Data records:

-- Opening Marker --

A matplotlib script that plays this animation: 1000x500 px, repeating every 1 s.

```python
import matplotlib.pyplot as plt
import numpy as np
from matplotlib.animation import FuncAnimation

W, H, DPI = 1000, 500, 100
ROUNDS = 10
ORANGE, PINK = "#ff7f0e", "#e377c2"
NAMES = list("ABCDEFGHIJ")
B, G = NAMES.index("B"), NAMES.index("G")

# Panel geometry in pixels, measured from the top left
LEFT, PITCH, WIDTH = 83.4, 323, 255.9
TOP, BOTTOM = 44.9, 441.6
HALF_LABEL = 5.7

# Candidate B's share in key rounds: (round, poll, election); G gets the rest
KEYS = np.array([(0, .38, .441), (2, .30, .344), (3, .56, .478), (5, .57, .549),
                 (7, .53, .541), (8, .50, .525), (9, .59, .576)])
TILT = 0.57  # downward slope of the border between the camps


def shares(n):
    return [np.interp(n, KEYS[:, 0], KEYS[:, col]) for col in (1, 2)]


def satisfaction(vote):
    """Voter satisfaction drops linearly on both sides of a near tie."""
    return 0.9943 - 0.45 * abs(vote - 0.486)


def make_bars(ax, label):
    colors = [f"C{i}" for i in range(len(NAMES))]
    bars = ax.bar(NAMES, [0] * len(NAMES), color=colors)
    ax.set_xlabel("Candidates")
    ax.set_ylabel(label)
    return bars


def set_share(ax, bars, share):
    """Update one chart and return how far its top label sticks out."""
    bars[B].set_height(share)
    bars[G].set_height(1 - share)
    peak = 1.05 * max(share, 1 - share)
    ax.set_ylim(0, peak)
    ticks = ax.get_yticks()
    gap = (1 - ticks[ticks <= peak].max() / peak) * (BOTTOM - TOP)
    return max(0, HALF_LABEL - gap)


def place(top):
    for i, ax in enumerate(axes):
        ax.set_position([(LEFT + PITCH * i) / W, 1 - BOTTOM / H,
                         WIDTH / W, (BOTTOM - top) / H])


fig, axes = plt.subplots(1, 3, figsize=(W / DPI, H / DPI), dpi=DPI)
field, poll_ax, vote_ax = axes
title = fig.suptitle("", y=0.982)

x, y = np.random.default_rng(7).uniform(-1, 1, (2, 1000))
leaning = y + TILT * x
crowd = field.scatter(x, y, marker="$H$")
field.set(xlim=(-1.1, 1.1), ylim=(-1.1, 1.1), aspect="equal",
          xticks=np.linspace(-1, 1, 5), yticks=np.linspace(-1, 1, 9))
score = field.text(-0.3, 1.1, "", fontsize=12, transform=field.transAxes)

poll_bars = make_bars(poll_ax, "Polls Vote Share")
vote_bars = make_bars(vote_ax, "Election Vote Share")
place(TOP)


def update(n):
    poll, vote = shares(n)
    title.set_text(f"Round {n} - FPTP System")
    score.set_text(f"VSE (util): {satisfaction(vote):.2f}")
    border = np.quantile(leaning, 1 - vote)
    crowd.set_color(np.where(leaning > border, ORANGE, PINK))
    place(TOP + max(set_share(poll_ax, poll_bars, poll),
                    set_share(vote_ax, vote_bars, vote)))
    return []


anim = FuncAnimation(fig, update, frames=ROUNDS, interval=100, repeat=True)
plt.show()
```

-- Closing Marker --

• **PROBLEM TO SOLVE**
Find every line above that includes the word "matplotlib", then state how many there are and nothing more.

• **EXPECTED ANSWER**
3